It could be argued that the qualities of the person are more important than the raw talent. Everybody is creative to some degree and everybody is talented at something. I always quote the example of Amy Winehouse. She had the raw talent, there was a development in her talent  but did she have a professional atitude? Did she surround herself with positive minded people? Did she abuse her body? If she had lived her voice would ultimately have suffered due to her lifestyle. One only has to compare Whitney Houston’s current vocal ability to her earlier vocal prowess as an indicator as to the probable decline of Amy had she lived.

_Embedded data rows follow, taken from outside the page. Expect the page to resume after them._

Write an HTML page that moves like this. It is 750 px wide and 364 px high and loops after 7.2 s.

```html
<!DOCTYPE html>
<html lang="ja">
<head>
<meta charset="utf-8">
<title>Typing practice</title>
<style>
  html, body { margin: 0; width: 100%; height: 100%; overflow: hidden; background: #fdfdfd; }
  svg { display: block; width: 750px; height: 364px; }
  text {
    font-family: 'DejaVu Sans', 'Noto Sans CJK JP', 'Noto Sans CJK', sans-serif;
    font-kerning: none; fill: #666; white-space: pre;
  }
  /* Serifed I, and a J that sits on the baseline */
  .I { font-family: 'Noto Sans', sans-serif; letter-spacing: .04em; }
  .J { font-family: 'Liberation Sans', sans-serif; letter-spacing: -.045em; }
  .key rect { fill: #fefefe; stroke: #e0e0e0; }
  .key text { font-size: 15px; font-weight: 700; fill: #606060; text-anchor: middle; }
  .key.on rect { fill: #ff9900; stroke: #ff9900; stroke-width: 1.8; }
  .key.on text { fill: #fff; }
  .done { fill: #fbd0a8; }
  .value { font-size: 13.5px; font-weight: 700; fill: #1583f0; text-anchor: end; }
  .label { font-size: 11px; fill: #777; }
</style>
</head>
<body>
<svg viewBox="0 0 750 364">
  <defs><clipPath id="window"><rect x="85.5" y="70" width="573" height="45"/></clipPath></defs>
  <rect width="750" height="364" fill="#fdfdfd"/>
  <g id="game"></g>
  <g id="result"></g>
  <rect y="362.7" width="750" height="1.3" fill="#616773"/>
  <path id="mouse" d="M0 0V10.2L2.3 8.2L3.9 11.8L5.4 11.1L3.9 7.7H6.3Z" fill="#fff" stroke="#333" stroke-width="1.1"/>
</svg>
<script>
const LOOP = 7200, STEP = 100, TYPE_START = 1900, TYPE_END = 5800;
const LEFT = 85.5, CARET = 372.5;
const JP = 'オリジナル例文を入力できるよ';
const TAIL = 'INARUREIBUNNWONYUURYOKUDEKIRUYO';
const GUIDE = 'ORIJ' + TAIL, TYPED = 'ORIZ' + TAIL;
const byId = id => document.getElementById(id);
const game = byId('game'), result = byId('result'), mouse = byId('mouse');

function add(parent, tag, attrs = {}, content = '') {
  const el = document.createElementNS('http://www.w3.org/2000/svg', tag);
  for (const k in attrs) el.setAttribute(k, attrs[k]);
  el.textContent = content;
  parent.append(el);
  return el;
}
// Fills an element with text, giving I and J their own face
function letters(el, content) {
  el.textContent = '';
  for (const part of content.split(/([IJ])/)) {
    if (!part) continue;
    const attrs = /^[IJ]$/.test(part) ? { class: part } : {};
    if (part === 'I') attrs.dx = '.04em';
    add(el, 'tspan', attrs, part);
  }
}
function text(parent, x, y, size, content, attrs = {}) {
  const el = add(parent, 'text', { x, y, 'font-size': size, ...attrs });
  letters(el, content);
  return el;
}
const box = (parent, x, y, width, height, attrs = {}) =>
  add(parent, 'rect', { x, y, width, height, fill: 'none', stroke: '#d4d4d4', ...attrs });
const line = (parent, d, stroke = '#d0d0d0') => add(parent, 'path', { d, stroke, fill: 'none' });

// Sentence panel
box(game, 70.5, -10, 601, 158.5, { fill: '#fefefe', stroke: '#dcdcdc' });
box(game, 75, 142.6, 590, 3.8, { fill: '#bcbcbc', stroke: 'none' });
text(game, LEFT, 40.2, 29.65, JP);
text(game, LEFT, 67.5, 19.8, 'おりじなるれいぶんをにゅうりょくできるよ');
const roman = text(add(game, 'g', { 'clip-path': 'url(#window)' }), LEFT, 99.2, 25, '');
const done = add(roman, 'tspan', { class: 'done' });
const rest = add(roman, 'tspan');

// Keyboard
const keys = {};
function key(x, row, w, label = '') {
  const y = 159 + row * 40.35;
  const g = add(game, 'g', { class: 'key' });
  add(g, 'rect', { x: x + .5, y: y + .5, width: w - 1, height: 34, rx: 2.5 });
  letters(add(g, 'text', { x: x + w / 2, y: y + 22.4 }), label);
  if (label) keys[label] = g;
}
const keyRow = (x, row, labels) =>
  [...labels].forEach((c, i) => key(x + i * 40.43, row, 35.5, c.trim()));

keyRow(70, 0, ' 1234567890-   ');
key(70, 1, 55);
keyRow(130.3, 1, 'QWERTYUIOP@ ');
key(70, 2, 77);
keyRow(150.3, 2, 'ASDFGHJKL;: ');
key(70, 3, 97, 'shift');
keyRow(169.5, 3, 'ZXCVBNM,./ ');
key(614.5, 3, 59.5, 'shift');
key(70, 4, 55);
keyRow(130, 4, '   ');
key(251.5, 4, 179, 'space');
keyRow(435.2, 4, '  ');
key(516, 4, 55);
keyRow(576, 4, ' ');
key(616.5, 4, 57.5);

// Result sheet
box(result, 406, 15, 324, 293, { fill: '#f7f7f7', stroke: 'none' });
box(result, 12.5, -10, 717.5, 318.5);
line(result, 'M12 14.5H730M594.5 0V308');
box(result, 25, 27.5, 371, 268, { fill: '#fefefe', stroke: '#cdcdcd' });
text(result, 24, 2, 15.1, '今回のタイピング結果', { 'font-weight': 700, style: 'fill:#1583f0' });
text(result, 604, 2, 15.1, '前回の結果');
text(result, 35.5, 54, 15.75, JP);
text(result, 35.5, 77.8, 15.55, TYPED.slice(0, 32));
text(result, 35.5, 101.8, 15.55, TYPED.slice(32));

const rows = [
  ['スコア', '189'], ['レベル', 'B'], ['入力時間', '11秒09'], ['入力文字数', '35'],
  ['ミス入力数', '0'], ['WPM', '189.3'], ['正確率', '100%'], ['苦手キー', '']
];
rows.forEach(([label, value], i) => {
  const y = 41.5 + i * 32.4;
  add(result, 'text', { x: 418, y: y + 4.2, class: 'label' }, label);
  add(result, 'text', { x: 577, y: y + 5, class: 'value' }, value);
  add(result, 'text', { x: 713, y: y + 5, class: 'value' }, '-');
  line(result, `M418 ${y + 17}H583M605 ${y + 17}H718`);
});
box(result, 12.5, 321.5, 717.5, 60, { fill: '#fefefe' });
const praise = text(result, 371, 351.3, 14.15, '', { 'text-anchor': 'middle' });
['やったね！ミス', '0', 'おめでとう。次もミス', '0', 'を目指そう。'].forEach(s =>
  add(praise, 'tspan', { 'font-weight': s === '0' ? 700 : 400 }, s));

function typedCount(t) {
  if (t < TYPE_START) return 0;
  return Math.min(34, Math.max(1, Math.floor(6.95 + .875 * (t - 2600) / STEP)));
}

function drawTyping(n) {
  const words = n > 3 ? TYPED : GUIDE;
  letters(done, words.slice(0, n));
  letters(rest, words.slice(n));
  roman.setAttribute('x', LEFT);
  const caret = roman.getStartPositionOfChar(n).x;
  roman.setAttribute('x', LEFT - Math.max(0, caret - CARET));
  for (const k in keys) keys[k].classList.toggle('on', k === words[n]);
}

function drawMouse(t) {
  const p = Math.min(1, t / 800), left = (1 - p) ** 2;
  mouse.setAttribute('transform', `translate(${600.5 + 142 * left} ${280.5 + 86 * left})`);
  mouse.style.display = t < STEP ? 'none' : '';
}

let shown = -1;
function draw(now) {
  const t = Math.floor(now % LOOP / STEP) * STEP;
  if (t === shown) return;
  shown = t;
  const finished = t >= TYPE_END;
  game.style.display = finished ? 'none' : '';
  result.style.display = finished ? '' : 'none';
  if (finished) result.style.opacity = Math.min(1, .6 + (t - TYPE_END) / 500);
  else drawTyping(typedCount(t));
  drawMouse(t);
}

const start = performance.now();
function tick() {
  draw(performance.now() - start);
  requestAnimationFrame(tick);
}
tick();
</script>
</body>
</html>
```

I have woirked with potentially great artists who didnt want a career in the music industry badly enough to put in the hard yards and those who were less talented but had the determination to do what had to be done.

So what advice would I give to any person who is serious about their creative endeavours?

Walk like you are the embodiement of your art form – live it, breathe it.Constantly develop your abilities on a structered basis – trying it in an adhoc way leaves too many things to chance especially with the busy lives that many of us lead. Be nice and have a professional attitude with your dealings with others (even if there is no money to be made) because you never know where your big break is going to come from. And perhaps most importantly, have a goal (or set of goals) you want to achieve and you may find that all the other things fall into place naturally.

Dominic Nelson-Ashley